On 25 March, the White Paper will be official handed over to the 27 governments in Rome, and they will be asked until December to provide input “in a structured way”.

Europe looks beyond March summit to forge vision

The 60th anniversary of the Rome Treaty next month is unlikely to be celebrated with a landmark roadmap for future EU integration, as diverging views continue to undermine efforts to forge a common vision.

The paper doesn’t envisage changes to EU treaties. “For treaty change, there is no market,” the official said. “We want to keep it on a technocratic level. Not a political level,” he added.

The Commission is of course conscious that a multi-speed Europe is by far a scenario which can receive support from non-eurozone countries and in particular from Poland, a country with no plans to join the euro in the foreseeable future.

Visions of unity clash in ‘future of EU’ debate

Lawmakers clashed today (14 February) as they sought to brush out a vision for the 27-country bloc after Brexit, opening a breach between those wanting to maintain a united and integrated club and those who prefer moving towards a two or multi-speed Europe.

Consequently, the Commission foresees that by December, other scenarios will emerge, EURACTIV was told. In terms of potential scenarios, the official named one favoured by southern member states, another one by the “friends of EU defence”, a third from those supporting the liberal approach, and one from countries opposing a common EU response to the refugee crisis.

Commission postpones new vision for Europe until December

EXCLUSIVE / The European Commission will put forward five proposals this semester to forge a “new identity” in time for the December European Council summit, EURACTIV has learned.
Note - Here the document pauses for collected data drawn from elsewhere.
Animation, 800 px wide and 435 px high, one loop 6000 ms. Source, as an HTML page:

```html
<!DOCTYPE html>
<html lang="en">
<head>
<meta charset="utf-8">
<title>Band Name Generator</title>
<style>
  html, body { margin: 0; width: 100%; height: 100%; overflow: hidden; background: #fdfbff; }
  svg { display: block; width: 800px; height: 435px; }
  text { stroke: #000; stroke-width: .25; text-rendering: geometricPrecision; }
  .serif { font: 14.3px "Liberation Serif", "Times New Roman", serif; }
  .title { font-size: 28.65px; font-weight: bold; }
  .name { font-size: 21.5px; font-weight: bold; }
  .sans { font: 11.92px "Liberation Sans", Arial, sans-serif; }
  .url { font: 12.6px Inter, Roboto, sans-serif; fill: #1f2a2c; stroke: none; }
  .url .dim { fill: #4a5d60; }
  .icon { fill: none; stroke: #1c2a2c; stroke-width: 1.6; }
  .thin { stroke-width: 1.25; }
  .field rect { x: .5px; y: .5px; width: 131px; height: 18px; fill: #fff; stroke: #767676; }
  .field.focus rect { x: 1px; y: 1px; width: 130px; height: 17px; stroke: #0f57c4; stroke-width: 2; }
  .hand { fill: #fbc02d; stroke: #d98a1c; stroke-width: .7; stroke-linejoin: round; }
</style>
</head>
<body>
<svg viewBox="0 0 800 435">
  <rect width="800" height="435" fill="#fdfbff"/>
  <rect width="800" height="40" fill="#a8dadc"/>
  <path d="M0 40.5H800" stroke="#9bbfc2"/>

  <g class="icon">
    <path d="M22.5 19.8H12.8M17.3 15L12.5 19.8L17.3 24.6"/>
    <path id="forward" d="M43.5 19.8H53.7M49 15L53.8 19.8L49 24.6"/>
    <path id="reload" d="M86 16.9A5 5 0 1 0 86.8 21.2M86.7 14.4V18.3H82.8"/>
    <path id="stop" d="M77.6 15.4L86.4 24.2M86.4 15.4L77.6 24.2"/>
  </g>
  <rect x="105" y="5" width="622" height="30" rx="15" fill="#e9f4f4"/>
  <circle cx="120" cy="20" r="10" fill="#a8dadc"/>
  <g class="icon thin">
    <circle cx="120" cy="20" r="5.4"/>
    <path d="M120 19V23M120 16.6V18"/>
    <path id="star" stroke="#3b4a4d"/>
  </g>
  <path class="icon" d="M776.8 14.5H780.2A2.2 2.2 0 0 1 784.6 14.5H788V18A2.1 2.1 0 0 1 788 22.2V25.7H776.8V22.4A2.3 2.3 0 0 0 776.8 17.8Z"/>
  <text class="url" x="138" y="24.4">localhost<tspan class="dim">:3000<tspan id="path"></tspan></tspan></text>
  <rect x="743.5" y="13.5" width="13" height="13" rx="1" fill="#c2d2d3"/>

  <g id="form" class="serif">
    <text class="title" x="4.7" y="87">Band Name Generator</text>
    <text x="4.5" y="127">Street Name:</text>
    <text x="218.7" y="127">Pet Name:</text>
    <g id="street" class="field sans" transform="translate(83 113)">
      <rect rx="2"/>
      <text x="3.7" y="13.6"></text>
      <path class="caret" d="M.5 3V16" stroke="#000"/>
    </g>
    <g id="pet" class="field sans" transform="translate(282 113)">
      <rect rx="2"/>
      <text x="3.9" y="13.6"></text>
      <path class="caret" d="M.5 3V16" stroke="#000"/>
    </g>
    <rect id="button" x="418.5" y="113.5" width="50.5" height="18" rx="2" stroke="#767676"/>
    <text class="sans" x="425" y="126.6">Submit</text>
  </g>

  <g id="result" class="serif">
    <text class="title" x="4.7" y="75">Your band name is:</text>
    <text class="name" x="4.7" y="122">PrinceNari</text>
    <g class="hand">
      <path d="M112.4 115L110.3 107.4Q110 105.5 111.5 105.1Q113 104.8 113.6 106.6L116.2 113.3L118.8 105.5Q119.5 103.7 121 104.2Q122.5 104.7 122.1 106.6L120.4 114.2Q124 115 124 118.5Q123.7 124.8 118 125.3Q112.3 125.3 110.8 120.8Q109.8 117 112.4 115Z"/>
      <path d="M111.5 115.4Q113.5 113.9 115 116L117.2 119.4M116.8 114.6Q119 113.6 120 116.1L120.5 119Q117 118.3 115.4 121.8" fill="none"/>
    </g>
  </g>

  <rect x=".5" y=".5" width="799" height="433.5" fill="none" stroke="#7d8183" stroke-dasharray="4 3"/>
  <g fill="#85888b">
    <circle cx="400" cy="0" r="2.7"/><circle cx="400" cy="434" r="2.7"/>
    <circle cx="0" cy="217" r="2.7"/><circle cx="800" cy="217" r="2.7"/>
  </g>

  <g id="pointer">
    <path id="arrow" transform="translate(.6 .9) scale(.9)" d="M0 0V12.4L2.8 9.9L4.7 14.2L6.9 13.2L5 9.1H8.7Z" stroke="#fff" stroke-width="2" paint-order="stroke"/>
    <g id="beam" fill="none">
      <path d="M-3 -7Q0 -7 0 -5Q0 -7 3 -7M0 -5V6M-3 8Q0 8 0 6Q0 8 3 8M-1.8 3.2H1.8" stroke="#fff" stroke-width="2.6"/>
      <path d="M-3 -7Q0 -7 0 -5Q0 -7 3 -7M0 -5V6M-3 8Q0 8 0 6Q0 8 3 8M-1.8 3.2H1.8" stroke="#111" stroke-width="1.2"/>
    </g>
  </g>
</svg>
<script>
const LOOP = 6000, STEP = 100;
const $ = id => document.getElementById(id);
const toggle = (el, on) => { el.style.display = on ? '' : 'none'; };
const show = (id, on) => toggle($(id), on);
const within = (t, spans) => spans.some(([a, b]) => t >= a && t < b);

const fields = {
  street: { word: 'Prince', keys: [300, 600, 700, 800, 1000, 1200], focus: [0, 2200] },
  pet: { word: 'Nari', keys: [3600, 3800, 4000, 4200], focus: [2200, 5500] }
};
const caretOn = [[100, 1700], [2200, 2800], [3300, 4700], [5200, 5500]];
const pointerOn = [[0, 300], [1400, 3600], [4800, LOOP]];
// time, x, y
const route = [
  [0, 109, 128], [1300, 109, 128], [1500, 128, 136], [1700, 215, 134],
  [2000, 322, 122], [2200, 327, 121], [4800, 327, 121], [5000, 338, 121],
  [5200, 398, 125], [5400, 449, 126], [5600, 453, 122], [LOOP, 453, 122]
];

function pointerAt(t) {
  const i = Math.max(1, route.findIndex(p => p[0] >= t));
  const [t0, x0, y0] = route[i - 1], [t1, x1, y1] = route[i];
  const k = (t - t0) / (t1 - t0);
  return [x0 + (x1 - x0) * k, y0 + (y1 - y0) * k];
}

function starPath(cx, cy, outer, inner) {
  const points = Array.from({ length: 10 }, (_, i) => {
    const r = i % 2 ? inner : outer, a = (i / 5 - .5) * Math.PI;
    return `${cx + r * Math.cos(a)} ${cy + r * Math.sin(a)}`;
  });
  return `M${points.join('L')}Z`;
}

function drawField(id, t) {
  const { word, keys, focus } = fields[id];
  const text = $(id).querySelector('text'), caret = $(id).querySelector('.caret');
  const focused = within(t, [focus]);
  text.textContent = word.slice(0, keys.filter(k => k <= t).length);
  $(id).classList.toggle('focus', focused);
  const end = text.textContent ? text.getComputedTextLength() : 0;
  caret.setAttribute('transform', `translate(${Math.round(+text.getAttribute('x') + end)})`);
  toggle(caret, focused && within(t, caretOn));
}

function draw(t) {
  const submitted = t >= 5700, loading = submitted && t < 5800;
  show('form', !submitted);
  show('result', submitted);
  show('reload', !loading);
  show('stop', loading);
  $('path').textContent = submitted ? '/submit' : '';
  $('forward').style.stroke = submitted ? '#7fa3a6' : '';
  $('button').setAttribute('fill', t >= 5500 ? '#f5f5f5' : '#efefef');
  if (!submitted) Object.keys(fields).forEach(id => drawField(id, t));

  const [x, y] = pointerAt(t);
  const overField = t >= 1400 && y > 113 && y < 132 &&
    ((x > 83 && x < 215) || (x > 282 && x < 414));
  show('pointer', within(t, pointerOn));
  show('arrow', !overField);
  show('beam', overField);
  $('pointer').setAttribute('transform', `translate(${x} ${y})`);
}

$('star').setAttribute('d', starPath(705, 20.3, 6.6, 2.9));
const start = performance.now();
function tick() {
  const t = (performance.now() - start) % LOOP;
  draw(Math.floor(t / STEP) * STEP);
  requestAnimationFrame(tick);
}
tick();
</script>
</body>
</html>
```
A number of papers are expected to be published by the Commission before December, specifically on developing the social dimension of the Union, on deepening the Economic and Monetary Union, on harnessing globalisation, on the future of European defence and on the future of EU finances, also with a horizon for 2025, as the White Book itself.

The official said that the Commission intends to listen to what governments will say and will try and be “an accountable scapegoat”.

Because of its position on relocation, Hungary’s PM Viktor Orbán could be one of the Spitzenkandidaten for the 2019 elections, the official said, as an extreme example of how the process could go on.